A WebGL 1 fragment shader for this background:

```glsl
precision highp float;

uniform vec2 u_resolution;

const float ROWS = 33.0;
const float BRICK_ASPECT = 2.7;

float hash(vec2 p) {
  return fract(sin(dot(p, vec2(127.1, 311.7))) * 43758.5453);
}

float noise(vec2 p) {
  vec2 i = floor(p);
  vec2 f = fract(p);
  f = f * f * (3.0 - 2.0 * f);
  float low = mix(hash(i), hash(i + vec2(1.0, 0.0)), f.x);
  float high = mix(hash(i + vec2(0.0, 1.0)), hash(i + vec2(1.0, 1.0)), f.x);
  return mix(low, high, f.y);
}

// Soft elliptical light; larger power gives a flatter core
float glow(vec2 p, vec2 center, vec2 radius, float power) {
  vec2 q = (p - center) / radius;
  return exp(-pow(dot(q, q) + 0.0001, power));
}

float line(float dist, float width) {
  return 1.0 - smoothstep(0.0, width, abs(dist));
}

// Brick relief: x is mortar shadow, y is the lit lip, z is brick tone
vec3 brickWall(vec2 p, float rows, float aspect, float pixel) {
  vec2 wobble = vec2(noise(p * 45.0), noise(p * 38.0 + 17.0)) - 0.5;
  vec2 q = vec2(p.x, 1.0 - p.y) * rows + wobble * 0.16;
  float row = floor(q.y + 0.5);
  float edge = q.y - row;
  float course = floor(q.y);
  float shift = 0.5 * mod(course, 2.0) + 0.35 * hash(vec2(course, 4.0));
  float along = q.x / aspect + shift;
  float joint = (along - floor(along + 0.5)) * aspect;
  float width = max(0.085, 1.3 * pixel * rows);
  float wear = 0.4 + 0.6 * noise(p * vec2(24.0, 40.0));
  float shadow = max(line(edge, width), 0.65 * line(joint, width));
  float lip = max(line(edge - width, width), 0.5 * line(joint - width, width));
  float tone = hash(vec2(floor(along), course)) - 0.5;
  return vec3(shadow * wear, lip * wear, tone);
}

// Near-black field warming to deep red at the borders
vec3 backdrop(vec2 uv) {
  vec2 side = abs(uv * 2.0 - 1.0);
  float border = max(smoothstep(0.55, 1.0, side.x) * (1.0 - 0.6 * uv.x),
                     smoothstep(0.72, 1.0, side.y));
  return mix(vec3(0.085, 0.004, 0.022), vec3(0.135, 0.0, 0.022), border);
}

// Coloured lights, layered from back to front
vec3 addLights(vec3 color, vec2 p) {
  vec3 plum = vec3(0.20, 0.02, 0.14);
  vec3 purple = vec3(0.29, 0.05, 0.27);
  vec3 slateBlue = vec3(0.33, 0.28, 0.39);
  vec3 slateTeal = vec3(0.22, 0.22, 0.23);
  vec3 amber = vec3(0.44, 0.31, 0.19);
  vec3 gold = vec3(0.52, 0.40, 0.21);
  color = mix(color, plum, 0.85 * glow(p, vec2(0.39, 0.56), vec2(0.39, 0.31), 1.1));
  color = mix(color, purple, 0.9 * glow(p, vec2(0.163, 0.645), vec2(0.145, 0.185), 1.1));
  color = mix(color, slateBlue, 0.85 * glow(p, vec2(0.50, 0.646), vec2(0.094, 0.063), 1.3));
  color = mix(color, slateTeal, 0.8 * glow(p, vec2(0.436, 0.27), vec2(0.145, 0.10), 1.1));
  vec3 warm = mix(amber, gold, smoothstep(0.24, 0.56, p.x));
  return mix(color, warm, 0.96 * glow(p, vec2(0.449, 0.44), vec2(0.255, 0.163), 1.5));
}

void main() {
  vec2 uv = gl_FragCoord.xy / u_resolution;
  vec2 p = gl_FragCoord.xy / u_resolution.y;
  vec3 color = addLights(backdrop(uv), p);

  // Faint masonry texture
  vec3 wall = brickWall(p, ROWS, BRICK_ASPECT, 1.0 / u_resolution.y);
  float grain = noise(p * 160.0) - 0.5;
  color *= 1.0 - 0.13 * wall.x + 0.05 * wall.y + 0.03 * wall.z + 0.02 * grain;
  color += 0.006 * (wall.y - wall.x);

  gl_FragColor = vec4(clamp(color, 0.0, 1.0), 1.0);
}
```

—————

== Try it ==
The answer should be the complete set of records, printed exactly.

== Exercise answer ==
A WebGL 1 fragment shader for this background:

```glsl
precision highp float;

uniform vec2 u_resolution;

const float ROWS = 33.0;
const float BRICK_ASPECT = 2.7;

float hash(vec2 p) {
  return fract(sin(dot(p, vec2(127.1, 311.7))) * 43758.5453);
}

float noise(vec2 p) {
  vec2 i = floor(p);
  vec2 f = fract(p);
  f = f * f * (3.0 - 2.0 * f);
  float low = mix(hash(i), hash(i + vec2(1.0, 0.0)), f.x);
  float high = mix(hash(i + vec2(0.0, 1.0)), hash(i + vec2(1.0, 1.0)), f.x);
  return mix(low, high, f.y);
}

// Soft elliptical light; larger power gives a flatter core
float glow(vec2 p, vec2 center, vec2 radius, float power) {
  vec2 q = (p - center) / radius;
  return exp(-pow(dot(q, q) + 0.0001, power));
}

float line(float dist, float width) {
  return 1.0 - smoothstep(0.0, width, abs(dist));
}

// Brick relief: x is mortar shadow, y is the lit lip, z is brick tone
vec3 brickWall(vec2 p, float rows, float aspect, float pixel) {
  vec2 wobble = vec2(noise(p * 45.0), noise(p * 38.0 + 17.0)) - 0.5;
  vec2 q = vec2(p.x, 1.0 - p.y) * rows + wobble * 0.16;
  float row = floor(q.y + 0.5);
  float edge = q.y - row;
  float course = floor(q.y);
  float shift = 0.5 * mod(course, 2.0) + 0.35 * hash(vec2(course, 4.0));
  float along = q.x / aspect + shift;
  float joint = (along - floor(along + 0.5)) * aspect;
  float width = max(0.085, 1.3 * pixel * rows);
  float wear = 0.4 + 0.6 * noise(p * vec2(24.0, 40.0));
  float shadow = max(line(edge, width), 0.65 * line(joint, width));
  float lip = max(line(edge - width, width), 0.5 * line(joint - width, width));
  float tone = hash(vec2(floor(along), course)) - 0.5;
  return vec3(shadow * wear, lip * wear, tone);
}

// Near-black field warming to deep red at the borders
vec3 backdrop(vec2 uv) {
  vec2 side = abs(uv * 2.0 - 1.0);
  float border = max(smoothstep(0.55, 1.0, side.x) * (1.0 - 0.6 * uv.x),
                     smoothstep(0.72, 1.0, side.y));
  return mix(vec3(0.085, 0.004, 0.022), vec3(0.135, 0.0, 0.022), border);
}

// Coloured lights, layered from back to front
vec3 addLights(vec3 color, vec2 p) {
  vec3 plum = vec3(0.20, 0.02, 0.14);
  vec3 purple = vec3(0.29, 0.05, 0.27);
  vec3 slateBlue = vec3(0.33, 0.28, 0.39);
  vec3 slateTeal = vec3(0.22, 0.22, 0.23);
  vec3 amber = vec3(0.44, 0.31, 0.19);
  vec3 gold = vec3(0.52, 0.40, 0.21);
  color = mix(color, plum, 0.85 * glow(p, vec2(0.39, 0.56), vec2(0.39, 0.31), 1.1));
  color = mix(color, purple, 0.9 * glow(p, vec2(0.163, 0.645), vec2(0.145, 0.185), 1.1));
  color = mix(color, slateBlue, 0.85 * glow(p, vec2(0.50, 0.646), vec2(0.094, 0.063), 1.3));
  color = mix(color, slateTeal, 0.8 * glow(p, vec2(0.436, 0.27), vec2(0.145, 0.10), 1.1));
  vec3 warm = mix(amber, gold, smoothstep(0.24, 0.56, p.x));
  return mix(color, warm, 0.96 * glow(p, vec2(0.449, 0.44), vec2(0.255, 0.163), 1.5));
}

void main() {
  vec2 uv = gl_FragCoord.xy / u_resolution;
  vec2 p = gl_FragCoord.xy / u_resolution.y;
  vec3 color = addLights(backdrop(uv), p);

  // Faint masonry texture
  vec3 wall = brickWall(p, ROWS, BRICK_ASPECT, 1.0 / u_resolution.y);
  float grain = noise(p * 160.0) - 0.5;
  color *= 1.0 - 0.13 * wall.x + 0.05 * wall.y + 0.03 * wall.z + 0.02 * grain;
  color += 0.006 * (wall.y - wall.x);

  gl_FragColor = vec4(clamp(color, 0.0, 1.0), 1.0);
}
```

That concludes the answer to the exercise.